For American audiences, Roman Polanskis directorial abilities have largely been obscured by the ongoing legal mess he created when he was arrested in 1977 for drugging and sexually abusing then-13-year-old Samantha Geimer, and subsequently fleeing the country before the trials sentencing. Further tarnishing his image was the far lesser crime of 1999s The Ninth Gate, a shoddy return to the subject matter of his first great U.S. film, 1969s Rosemarys Baby.
But before all of that, when he was a recent graduate of the Lodz film school in Poland, Polanski made what is possibly the single greatest directorial debut in the history of cinema: 1962s Knife in the Water. The films deeply pessimistic story of a wealthy couple that takes a young stranger on a sailing trip unfolds in sharp contrast to the breathtaking cinematography, one of the last exquisite manipulations of monochrome in cinema.
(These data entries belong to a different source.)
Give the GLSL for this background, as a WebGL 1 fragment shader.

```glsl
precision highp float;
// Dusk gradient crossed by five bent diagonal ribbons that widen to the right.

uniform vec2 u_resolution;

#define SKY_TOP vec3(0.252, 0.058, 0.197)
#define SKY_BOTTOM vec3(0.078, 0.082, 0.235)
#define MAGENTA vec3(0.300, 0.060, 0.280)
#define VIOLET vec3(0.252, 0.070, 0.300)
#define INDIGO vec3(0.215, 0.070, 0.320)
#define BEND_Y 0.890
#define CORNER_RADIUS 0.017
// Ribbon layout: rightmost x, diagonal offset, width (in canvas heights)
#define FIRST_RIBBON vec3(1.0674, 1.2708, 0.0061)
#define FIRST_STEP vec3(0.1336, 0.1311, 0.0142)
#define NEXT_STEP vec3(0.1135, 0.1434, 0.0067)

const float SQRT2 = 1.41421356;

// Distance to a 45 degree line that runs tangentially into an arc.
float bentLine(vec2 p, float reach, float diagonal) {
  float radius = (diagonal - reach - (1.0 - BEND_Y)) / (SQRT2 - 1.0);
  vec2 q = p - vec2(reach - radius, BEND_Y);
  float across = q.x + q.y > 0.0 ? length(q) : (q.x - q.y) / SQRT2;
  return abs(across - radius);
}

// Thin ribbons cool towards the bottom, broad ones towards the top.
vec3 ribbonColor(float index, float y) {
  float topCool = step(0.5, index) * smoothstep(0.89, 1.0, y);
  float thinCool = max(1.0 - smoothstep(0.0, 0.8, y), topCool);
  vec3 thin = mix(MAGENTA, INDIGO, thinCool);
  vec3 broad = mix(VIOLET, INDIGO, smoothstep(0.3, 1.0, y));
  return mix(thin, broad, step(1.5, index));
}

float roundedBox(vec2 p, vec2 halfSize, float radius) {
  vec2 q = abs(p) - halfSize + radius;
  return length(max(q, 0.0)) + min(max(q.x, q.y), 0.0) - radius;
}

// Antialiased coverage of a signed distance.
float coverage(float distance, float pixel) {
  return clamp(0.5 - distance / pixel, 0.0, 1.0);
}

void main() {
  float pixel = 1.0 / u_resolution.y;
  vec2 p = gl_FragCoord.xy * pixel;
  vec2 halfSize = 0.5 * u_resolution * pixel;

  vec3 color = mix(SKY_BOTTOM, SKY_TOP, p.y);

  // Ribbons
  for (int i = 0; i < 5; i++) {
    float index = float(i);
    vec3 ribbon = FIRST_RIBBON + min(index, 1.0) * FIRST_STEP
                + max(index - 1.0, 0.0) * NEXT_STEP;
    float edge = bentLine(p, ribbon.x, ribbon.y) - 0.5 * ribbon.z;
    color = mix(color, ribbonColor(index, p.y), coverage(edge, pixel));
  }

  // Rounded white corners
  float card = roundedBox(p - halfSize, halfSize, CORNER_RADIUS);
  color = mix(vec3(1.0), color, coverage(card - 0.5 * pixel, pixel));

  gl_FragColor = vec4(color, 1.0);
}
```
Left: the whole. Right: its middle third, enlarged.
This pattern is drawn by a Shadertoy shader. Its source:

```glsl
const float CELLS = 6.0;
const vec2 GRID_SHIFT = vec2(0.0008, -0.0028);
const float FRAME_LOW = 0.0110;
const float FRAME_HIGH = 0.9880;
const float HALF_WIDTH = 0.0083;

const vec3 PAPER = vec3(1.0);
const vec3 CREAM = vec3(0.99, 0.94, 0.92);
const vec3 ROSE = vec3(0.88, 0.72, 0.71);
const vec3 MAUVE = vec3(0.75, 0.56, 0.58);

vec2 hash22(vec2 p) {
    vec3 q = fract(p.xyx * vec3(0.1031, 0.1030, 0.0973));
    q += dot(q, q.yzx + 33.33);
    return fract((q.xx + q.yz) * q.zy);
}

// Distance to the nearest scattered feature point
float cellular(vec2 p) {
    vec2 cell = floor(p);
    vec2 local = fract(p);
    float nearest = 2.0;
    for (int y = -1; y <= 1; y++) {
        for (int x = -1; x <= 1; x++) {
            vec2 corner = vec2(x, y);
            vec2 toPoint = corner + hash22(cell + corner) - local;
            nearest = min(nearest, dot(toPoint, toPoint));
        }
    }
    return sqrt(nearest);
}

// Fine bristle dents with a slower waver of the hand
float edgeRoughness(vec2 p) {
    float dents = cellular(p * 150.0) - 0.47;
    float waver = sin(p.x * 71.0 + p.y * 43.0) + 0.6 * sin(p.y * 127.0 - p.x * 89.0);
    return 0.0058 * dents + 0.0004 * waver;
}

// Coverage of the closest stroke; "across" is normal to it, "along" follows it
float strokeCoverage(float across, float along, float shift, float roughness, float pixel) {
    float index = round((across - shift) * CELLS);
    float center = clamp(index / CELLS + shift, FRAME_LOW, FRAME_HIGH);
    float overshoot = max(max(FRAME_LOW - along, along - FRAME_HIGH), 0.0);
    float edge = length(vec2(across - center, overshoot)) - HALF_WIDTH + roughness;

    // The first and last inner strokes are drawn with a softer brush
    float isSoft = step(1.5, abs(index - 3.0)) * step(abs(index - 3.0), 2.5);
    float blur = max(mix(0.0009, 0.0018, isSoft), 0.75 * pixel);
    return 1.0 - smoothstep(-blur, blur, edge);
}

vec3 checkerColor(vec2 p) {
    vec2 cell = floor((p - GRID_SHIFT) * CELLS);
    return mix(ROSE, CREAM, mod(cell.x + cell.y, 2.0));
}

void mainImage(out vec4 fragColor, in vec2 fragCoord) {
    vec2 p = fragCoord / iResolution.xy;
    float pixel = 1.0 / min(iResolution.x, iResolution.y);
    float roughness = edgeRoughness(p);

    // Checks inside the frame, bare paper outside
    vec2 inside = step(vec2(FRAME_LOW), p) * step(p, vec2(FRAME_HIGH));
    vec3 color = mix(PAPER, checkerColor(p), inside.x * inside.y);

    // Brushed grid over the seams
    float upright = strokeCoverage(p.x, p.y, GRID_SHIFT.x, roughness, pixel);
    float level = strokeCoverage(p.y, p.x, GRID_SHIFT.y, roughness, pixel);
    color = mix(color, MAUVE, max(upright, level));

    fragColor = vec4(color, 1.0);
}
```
The version showing this Thursday is a new high-definition transfer that re-creates the feeling of the original 35mm.
Thu., May 7, 8:30 p.m., 2009